In an observational or epidemiological study, researchers do not offer different treatments as part of the research. They study how certain ‘risk factors’ and disease outcomes are related.
Open label trials
In an open label trial, both you and your doctor will know which treatment you are receiving. This is the opposite of a double-blind trial (see blinding).
The term ‘open trial’ may refer to:
A trial that is still recruiting people or following them up. When a trial is closed, it stops recruiting people and following them up. The researchers collect and analyse the results, ready for publication
A trial where the researcher and the participant know which treatment they are receiving – they are not blinded (see blinding). This is usually called an ‘open label’ trial

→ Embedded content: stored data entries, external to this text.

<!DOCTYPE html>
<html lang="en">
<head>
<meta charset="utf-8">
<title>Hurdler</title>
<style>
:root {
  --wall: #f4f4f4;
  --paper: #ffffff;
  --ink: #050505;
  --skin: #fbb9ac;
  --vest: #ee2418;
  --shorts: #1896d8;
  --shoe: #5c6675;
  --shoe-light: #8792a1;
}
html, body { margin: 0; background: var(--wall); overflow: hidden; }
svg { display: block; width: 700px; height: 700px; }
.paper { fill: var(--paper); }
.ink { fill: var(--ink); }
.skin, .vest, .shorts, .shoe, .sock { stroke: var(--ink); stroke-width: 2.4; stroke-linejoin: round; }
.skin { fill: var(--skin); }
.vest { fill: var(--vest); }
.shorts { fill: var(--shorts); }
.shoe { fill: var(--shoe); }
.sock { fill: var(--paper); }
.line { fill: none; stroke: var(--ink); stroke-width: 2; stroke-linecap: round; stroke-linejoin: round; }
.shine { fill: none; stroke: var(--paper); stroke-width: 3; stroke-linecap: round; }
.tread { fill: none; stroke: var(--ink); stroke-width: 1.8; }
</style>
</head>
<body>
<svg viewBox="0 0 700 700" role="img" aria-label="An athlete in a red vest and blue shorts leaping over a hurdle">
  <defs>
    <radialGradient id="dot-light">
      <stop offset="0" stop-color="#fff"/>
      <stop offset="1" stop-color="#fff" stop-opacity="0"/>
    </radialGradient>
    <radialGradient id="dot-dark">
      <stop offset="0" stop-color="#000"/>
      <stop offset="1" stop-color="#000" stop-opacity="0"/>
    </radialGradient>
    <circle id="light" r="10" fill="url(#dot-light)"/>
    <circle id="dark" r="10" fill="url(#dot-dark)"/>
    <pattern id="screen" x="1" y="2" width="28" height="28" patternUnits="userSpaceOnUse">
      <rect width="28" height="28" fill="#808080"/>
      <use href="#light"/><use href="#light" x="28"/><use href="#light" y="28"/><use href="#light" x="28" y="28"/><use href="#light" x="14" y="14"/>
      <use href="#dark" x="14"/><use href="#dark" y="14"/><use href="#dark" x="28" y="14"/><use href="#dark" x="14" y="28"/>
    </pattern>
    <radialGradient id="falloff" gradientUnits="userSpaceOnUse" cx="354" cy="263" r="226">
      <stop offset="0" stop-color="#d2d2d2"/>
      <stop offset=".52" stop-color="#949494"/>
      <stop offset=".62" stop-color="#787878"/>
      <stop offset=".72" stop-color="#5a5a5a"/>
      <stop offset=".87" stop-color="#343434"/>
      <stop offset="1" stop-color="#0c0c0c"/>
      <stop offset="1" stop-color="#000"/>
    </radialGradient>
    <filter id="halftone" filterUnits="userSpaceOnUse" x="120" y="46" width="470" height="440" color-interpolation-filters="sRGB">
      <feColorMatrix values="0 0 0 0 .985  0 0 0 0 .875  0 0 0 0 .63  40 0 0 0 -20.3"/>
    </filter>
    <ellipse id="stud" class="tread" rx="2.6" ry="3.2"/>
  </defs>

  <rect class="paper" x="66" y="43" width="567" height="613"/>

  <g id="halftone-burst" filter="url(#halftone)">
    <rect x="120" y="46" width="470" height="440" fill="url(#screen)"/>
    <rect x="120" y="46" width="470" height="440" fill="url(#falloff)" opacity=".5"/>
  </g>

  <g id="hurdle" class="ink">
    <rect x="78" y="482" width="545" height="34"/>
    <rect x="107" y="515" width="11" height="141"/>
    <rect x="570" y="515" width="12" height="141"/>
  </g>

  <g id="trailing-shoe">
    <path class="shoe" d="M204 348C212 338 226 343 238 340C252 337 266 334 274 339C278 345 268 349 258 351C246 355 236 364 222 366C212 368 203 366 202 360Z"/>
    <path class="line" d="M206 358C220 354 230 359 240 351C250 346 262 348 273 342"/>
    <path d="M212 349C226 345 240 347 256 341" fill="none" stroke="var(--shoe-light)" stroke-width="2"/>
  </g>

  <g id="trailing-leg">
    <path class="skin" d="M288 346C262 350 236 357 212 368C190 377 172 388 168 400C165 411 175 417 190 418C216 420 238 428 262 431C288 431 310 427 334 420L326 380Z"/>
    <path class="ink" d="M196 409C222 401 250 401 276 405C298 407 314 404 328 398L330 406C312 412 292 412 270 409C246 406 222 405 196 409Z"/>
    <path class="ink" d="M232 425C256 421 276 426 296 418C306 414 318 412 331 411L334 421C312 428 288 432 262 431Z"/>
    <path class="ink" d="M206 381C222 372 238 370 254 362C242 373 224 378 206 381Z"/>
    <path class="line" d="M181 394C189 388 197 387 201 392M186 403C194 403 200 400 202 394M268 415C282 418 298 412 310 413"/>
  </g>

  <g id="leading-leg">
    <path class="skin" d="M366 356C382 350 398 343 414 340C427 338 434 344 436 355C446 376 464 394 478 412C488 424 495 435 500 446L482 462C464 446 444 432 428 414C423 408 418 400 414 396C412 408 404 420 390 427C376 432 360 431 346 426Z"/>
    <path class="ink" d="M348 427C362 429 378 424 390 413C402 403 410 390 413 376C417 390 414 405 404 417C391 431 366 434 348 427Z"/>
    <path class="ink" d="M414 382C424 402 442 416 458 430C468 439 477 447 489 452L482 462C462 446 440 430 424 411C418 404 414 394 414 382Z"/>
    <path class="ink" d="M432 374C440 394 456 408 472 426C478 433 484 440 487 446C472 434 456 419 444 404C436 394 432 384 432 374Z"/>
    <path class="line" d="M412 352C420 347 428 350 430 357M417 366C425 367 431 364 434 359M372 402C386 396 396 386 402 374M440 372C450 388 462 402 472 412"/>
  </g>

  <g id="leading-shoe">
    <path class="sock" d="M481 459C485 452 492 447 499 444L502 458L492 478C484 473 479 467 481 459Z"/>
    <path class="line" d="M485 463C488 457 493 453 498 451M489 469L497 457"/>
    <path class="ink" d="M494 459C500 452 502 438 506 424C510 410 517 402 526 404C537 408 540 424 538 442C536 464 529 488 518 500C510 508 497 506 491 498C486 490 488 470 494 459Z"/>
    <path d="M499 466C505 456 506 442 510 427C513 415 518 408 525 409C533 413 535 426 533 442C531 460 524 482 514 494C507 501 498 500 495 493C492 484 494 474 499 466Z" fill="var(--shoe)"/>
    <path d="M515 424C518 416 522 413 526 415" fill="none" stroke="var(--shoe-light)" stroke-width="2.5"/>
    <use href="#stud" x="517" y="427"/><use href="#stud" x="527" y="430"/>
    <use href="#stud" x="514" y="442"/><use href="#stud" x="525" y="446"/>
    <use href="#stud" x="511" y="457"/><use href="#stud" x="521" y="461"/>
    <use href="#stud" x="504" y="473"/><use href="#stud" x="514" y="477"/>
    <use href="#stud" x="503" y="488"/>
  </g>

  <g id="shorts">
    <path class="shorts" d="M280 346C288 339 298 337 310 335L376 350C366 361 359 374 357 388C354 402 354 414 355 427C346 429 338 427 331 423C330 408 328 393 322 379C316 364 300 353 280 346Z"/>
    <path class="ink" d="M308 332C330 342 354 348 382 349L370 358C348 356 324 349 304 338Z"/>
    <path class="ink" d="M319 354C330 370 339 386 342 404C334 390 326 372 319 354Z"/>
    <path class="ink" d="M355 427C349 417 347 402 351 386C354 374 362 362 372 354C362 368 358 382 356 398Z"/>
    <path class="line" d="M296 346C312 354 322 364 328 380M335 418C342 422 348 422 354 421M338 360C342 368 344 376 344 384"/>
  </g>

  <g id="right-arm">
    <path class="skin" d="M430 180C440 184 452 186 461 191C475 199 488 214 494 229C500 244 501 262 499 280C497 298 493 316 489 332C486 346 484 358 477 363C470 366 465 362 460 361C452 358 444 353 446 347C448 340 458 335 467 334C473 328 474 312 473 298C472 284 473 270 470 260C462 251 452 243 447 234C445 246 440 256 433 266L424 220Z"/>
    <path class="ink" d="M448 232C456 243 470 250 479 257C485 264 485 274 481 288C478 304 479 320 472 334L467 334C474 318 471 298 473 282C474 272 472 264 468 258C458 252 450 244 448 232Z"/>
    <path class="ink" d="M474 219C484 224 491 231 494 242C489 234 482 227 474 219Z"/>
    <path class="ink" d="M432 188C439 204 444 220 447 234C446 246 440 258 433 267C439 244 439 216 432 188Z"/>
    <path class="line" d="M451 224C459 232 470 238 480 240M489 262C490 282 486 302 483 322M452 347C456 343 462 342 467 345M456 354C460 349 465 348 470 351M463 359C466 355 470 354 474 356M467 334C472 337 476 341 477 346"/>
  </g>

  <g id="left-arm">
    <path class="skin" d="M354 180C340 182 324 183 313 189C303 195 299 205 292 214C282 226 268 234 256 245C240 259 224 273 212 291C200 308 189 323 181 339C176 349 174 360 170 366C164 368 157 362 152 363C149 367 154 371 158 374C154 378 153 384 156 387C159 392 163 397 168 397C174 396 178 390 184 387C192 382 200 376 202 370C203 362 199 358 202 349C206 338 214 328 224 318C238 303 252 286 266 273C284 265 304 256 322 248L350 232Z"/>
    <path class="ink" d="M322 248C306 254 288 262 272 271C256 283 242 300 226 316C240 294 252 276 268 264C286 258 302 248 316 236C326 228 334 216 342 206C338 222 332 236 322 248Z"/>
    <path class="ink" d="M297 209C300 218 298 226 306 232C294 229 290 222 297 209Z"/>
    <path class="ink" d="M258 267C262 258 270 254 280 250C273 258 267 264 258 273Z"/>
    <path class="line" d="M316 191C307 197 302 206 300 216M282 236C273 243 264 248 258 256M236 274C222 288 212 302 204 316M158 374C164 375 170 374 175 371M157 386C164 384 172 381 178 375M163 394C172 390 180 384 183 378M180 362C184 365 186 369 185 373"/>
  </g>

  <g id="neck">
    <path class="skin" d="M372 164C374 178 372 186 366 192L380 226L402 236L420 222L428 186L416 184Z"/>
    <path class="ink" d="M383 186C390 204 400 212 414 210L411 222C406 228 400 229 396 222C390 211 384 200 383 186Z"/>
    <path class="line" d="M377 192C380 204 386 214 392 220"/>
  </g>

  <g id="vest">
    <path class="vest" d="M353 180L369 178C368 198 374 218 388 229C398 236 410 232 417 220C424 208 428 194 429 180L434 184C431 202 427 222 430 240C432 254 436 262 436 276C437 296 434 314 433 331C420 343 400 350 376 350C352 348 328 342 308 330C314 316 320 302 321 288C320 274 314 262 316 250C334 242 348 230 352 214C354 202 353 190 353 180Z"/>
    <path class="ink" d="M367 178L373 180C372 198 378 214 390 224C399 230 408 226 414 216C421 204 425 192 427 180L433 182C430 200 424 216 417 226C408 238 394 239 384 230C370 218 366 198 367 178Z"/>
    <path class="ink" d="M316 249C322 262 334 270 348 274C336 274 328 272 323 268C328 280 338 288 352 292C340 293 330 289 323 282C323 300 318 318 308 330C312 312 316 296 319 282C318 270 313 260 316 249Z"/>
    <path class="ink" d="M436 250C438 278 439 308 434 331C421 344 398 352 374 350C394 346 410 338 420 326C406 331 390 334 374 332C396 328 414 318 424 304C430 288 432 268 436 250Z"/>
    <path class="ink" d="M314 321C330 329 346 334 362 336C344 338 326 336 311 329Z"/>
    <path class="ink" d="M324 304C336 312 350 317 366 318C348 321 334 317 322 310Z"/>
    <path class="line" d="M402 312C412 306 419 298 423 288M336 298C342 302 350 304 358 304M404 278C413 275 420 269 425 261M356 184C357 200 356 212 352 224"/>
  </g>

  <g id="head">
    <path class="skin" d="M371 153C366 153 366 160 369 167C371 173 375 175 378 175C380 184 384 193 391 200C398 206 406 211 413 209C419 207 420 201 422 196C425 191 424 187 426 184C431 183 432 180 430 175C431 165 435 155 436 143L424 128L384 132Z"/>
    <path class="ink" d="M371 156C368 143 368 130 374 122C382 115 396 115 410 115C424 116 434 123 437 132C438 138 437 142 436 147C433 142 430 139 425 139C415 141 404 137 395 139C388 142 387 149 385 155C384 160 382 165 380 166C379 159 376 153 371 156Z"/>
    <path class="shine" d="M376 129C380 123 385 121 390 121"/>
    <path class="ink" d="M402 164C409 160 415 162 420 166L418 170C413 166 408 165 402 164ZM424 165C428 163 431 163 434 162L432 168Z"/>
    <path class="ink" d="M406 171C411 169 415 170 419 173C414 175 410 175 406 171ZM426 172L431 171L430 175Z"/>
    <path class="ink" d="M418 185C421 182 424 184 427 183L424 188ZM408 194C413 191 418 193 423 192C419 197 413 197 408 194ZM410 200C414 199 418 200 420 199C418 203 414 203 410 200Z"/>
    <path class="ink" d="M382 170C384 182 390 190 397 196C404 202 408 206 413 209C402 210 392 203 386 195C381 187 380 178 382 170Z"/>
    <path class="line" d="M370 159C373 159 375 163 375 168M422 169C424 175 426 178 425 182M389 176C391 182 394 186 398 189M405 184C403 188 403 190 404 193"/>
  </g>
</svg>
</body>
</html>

Outcomes are changes in a participant’s health state. For example an outcome might be that your blood pressure is reduced as a result of taking tablets prescribed by the doctor. Outcome measures are used to measure the effects of a treatment. They might include physical measurements – for example measuring blood pressure, or psychological measurements – for example measuring people’s sense of well-being. If someone takes part in research, they may be asked questions, or may be asked to have extra tests to assess how well the treatment or service has worked.